◆ Task: Filter the records below down to lines containing "color".

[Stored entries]

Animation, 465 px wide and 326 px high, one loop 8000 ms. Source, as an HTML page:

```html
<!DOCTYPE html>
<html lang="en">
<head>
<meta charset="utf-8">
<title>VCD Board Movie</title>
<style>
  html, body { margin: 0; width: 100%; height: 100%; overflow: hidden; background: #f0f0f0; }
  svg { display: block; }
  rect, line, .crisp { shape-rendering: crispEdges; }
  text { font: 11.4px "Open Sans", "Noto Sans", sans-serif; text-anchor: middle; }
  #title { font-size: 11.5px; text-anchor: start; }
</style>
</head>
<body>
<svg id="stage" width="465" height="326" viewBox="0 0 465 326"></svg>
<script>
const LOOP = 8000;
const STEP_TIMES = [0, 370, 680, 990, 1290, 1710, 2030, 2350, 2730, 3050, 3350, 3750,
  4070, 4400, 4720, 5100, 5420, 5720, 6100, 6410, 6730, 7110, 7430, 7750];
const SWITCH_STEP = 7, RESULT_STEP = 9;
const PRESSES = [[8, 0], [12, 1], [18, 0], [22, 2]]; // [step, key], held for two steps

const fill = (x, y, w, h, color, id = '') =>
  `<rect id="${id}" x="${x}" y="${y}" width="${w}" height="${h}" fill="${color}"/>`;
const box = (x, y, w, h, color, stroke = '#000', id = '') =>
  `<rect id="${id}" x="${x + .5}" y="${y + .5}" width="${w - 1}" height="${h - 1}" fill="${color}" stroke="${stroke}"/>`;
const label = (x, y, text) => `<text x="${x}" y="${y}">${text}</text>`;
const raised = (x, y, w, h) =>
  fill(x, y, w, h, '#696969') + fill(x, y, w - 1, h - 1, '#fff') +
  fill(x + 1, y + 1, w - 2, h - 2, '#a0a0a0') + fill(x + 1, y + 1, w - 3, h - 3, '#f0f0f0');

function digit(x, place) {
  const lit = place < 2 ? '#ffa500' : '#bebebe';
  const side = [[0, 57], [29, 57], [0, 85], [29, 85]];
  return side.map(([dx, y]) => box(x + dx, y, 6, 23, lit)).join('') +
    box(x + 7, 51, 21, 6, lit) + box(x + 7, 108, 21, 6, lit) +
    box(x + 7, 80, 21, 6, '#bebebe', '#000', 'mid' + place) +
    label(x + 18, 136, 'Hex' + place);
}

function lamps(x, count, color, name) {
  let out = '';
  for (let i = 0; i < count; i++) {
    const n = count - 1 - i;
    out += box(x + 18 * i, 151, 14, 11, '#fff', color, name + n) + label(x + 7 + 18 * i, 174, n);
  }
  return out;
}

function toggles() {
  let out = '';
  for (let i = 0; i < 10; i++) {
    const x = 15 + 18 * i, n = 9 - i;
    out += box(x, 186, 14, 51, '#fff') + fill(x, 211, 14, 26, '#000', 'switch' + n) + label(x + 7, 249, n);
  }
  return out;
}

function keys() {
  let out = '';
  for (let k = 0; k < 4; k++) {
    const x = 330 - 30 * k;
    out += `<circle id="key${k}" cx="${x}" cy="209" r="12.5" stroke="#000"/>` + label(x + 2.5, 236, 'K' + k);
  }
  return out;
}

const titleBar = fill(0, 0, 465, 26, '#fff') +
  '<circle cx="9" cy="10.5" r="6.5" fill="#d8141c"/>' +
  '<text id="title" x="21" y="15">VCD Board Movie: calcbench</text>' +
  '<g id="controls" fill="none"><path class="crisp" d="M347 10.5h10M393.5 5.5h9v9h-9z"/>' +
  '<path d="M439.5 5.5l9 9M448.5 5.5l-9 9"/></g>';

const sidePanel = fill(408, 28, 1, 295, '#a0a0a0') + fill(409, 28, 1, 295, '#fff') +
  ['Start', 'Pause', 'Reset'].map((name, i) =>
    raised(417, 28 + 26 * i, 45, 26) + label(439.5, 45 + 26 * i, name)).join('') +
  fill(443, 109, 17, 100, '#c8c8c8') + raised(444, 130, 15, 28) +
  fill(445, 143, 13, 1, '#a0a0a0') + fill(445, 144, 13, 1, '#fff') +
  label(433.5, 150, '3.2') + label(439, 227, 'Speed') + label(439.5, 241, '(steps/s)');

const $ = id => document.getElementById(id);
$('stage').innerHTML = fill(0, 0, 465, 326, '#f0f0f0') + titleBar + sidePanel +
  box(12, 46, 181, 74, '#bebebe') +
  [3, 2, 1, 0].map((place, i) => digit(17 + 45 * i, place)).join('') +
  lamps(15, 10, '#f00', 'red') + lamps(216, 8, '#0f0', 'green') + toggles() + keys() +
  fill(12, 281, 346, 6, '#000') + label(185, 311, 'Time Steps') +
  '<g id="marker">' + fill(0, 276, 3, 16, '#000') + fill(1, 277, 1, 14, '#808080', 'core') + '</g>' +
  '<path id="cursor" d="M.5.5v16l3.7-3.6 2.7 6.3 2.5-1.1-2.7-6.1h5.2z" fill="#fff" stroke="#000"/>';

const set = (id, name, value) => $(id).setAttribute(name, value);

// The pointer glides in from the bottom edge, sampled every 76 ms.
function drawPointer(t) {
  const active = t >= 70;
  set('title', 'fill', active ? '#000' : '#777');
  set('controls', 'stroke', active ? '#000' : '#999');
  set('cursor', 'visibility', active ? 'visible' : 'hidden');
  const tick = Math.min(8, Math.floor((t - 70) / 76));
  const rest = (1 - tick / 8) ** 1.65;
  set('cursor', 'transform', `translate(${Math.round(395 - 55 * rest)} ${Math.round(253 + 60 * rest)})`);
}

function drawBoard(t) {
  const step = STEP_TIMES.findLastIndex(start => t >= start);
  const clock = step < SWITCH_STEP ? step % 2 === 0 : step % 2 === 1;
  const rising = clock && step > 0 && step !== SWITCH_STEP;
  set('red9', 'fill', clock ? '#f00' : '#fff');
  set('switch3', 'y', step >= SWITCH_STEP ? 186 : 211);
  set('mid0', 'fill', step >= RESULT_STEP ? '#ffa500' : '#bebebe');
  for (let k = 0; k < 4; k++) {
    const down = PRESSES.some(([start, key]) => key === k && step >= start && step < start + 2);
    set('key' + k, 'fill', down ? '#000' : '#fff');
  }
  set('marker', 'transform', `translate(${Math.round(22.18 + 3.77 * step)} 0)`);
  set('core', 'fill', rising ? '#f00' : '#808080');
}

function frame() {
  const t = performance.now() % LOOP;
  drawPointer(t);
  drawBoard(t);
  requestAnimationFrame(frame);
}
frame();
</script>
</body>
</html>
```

◆ Expected answer:
const fill = (x, y, w, h, color, id = '') =>
  `<rect id="${id}" x="${x}" y="${y}" width="${w}" height="${h}" fill="${color}"/>`;
const box = (x, y, w, h, color, stroke = '#000', id = '') =>
  `<rect id="${id}" x="${x + .5}" y="${y + .5}" width="${w - 1}" height="${h - 1}" fill="${color}" stroke="${stroke}"/>`;
function lamps(x, count, color, name) {
    out += box(x + 18 * i, 151, 14, 11, '#fff', color, name + n) + label(x + 7 + 18 * i, 174, n);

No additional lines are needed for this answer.